[Dataset items]

****************************************

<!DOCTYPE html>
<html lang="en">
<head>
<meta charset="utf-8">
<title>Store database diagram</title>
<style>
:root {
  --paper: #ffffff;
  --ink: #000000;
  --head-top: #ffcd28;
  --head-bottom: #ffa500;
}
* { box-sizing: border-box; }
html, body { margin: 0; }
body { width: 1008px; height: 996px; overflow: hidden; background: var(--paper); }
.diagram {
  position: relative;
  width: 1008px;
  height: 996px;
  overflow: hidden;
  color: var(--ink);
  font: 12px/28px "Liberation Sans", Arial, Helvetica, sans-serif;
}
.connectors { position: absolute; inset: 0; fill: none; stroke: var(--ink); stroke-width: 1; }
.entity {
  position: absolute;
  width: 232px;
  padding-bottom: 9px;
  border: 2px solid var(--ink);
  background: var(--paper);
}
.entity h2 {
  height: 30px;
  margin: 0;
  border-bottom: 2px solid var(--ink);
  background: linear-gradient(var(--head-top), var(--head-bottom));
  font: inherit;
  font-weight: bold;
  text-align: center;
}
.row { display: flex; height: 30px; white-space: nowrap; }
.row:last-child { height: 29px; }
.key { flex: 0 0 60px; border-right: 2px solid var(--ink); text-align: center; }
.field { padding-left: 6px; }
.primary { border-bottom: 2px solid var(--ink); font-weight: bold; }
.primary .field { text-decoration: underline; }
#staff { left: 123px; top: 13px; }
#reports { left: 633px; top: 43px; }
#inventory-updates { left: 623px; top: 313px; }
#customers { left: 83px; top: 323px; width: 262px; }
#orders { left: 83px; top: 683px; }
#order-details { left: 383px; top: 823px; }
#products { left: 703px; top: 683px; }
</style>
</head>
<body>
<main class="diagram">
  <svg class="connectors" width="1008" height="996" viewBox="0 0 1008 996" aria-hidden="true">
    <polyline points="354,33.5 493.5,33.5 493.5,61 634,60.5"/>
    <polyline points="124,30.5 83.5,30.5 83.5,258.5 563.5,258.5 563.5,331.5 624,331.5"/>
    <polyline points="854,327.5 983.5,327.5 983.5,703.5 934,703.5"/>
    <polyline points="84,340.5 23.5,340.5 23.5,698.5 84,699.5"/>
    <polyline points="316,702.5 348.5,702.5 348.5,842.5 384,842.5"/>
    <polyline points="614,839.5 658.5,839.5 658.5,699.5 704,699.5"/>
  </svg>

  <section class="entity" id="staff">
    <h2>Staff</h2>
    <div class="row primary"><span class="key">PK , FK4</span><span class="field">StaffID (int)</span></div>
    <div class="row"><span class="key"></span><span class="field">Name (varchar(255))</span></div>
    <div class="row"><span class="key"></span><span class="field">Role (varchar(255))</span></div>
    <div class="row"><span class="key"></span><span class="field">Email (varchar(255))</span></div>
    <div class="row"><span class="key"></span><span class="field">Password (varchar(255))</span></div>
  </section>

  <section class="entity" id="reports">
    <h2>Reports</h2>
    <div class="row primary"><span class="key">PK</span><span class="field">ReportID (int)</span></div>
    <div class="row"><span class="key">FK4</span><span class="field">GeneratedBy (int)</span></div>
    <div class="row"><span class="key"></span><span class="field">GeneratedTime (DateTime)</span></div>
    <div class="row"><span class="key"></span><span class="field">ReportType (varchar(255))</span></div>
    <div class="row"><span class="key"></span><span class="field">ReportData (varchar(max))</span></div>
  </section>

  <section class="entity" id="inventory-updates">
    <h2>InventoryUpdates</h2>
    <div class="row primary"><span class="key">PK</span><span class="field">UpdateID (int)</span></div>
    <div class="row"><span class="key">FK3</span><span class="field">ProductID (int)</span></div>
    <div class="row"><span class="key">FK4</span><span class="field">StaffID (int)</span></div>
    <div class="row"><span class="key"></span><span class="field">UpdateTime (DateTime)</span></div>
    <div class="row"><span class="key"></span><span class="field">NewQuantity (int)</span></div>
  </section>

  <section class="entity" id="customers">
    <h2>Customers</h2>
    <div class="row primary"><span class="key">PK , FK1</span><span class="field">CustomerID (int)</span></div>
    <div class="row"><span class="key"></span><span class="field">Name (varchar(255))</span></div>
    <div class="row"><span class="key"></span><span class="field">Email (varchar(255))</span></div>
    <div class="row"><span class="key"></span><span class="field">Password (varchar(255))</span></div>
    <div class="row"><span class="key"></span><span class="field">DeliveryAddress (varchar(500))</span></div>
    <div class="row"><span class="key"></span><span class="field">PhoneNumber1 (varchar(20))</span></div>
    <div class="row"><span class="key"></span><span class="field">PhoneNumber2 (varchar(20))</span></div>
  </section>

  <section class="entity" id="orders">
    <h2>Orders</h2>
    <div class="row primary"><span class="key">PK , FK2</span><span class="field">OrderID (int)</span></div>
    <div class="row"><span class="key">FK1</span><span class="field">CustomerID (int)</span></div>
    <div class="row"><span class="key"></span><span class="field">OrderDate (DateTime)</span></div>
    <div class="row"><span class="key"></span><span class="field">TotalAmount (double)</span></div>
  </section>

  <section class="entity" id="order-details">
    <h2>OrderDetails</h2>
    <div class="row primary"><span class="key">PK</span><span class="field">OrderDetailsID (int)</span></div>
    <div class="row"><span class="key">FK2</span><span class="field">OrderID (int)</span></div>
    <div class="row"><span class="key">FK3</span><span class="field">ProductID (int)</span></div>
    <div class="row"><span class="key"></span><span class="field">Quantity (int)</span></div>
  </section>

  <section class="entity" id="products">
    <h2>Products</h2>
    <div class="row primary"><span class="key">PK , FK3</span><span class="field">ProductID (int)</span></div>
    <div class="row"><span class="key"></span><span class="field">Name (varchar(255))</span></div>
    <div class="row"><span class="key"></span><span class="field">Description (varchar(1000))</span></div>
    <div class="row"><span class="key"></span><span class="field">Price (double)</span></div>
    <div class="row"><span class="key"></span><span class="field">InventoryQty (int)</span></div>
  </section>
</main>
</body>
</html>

****************************************

Task statement. Every line above should be reproduced precisely.

Finished task.
<!DOCTYPE html>
<html lang="en">
<head>
<meta charset="utf-8">
<title>Store database diagram</title>
<style>
:root {
  --paper: #ffffff;
  --ink: #000000;
  --head-top: #ffcd28;
  --head-bottom: #ffa500;
}
* { box-sizing: border-box; }
html, body { margin: 0; }
body { width: 1008px; height: 996px; overflow: hidden; background: var(--paper); }
.diagram {
  position: relative;
  width: 1008px;
  height: 996px;
  overflow: hidden;
  color: var(--ink);
  font: 12px/28px "Liberation Sans", Arial, Helvetica, sans-serif;
}
.connectors { position: absolute; inset: 0; fill: none; stroke: var(--ink); stroke-width: 1; }
.entity {
  position: absolute;
  width: 232px;
  padding-bottom: 9px;
  border: 2px solid var(--ink);
  background: var(--paper);
}
.entity h2 {
  height: 30px;
  margin: 0;
  border-bottom: 2px solid var(--ink);
  background: linear-gradient(var(--head-top), var(--head-bottom));
  font: inherit;
  font-weight: bold;
  text-align: center;
}
.row { display: flex; height: 30px; white-space: nowrap; }
.row:last-child { height: 29px; }
.key { flex: 0 0 60px; border-right: 2px solid var(--ink); text-align: center; }
.field { padding-left: 6px; }
.primary { border-bottom: 2px solid var(--ink); font-weight: bold; }
.primary .field { text-decoration: underline; }
#staff { left: 123px; top: 13px; }
#reports { left: 633px; top: 43px; }
#inventory-updates { left: 623px; top: 313px; }
#customers { left: 83px; top: 323px; width: 262px; }
#orders { left: 83px; top: 683px; }
#order-details { left: 383px; top: 823px; }
#products { left: 703px; top: 683px; }
</style>
</head>
<body>
<main class="diagram">
  <svg class="connectors" width="1008" height="996" viewBox="0 0 1008 996" aria-hidden="true">
    <polyline points="354,33.5 493.5,33.5 493.5,61 634,60.5"/>
    <polyline points="124,30.5 83.5,30.5 83.5,258.5 563.5,258.5 563.5,331.5 624,331.5"/>
    <polyline points="854,327.5 983.5,327.5 983.5,703.5 934,703.5"/>
    <polyline points="84,340.5 23.5,340.5 23.5,698.5 84,699.5"/>
    <polyline points="316,702.5 348.5,702.5 348.5,842.5 384,842.5"/>
    <polyline points="614,839.5 658.5,839.5 658.5,699.5 704,699.5"/>
  </svg>

  <section class="entity" id="staff">
    <h2>Staff</h2>
    <div class="row primary"><span class="key">PK , FK4</span><span class="field">StaffID (int)</span></div>
    <div class="row"><span class="key"></span><span class="field">Name (varchar(255))</span></div>
    <div class="row"><span class="key"></span><span class="field">Role (varchar(255))</span></div>
    <div class="row"><span class="key"></span><span class="field">Email (varchar(255))</span></div>
    <div class="row"><span class="key"></span><span class="field">Password (varchar(255))</span></div>
  </section>

  <section class="entity" id="reports">
    <h2>Reports</h2>
    <div class="row primary"><span class="key">PK</span><span class="field">ReportID (int)</span></div>
    <div class="row"><span class="key">FK4</span><span class="field">GeneratedBy (int)</span></div>
    <div class="row"><span class="key"></span><span class="field">GeneratedTime (DateTime)</span></div>
    <div class="row"><span class="key"></span><span class="field">ReportType (varchar(255))</span></div>
    <div class="row"><span class="key"></span><span class="field">ReportData (varchar(max))</span></div>
  </section>

  <section class="entity" id="inventory-updates">
    <h2>InventoryUpdates</h2>
    <div class="row primary"><span class="key">PK</span><span class="field">UpdateID (int)</span></div>
    <div class="row"><span class="key">FK3</span><span class="field">ProductID (int)</span></div>
    <div class="row"><span class="key">FK4</span><span class="field">StaffID (int)</span></div>
    <div class="row"><span class="key"></span><span class="field">UpdateTime (DateTime)</span></div>
    <div class="row"><span class="key"></span><span class="field">NewQuantity (int)</span></div>
  </section>

  <section class="entity" id="customers">
    <h2>Customers</h2>
    <div class="row primary"><span class="key">PK , FK1</span><span class="field">CustomerID (int)</span></div>
    <div class="row"><span class="key"></span><span class="field">Name (varchar(255))</span></div>
    <div class="row"><span class="key"></span><span class="field">Email (varchar(255))</span></div>
    <div class="row"><span class="key"></span><span class="field">Password (varchar(255))</span></div>
    <div class="row"><span class="key"></span><span class="field">DeliveryAddress (varchar(500))</span></div>
    <div class="row"><span class="key"></span><span class="field">PhoneNumber1 (varchar(20))</span></div>
    <div class="row"><span class="key"></span><span class="field">PhoneNumber2 (varchar(20))</span></div>
  </section>

  <section class="entity" id="orders">
    <h2>Orders</h2>
    <div class="row primary"><span class="key">PK , FK2</span><span class="field">OrderID (int)</span></div>
    <div class="row"><span class="key">FK1</span><span class="field">CustomerID (int)</span></div>
    <div class="row"><span class="key"></span><span class="field">OrderDate (DateTime)</span></div>
    <div class="row"><span class="key"></span><span class="field">TotalAmount (double)</span></div>
  </section>

  <section class="entity" id="order-details">
    <h2>OrderDetails</h2>
    <div class="row primary"><span class="key">PK</span><span class="field">OrderDetailsID (int)</span></div>
    <div class="row"><span class="key">FK2</span><span class="field">OrderID (int)</span></div>
    <div class="row"><span class="key">FK3</span><span class="field">ProductID (int)</span></div>
    <div class="row"><span class="key"></span><span class="field">Quantity (int)</span></div>
  </section>

  <section class="entity" id="products">
    <h2>Products</h2>
    <div class="row primary"><span class="key">PK , FK3</span><span class="field">ProductID (int)</span></div>
    <div class="row"><span class="key"></span><span class="field">Name (varchar(255))</span></div>
    <div class="row"><span class="key"></span><span class="field">Description (varchar(1000))</span></div>
    <div class="row"><span class="key"></span><span class="field">Price (double)</span></div>
    <div class="row"><span class="key"></span><span class="field">InventoryQty (int)</span></div>
  </section>
</main>
</body>
</html>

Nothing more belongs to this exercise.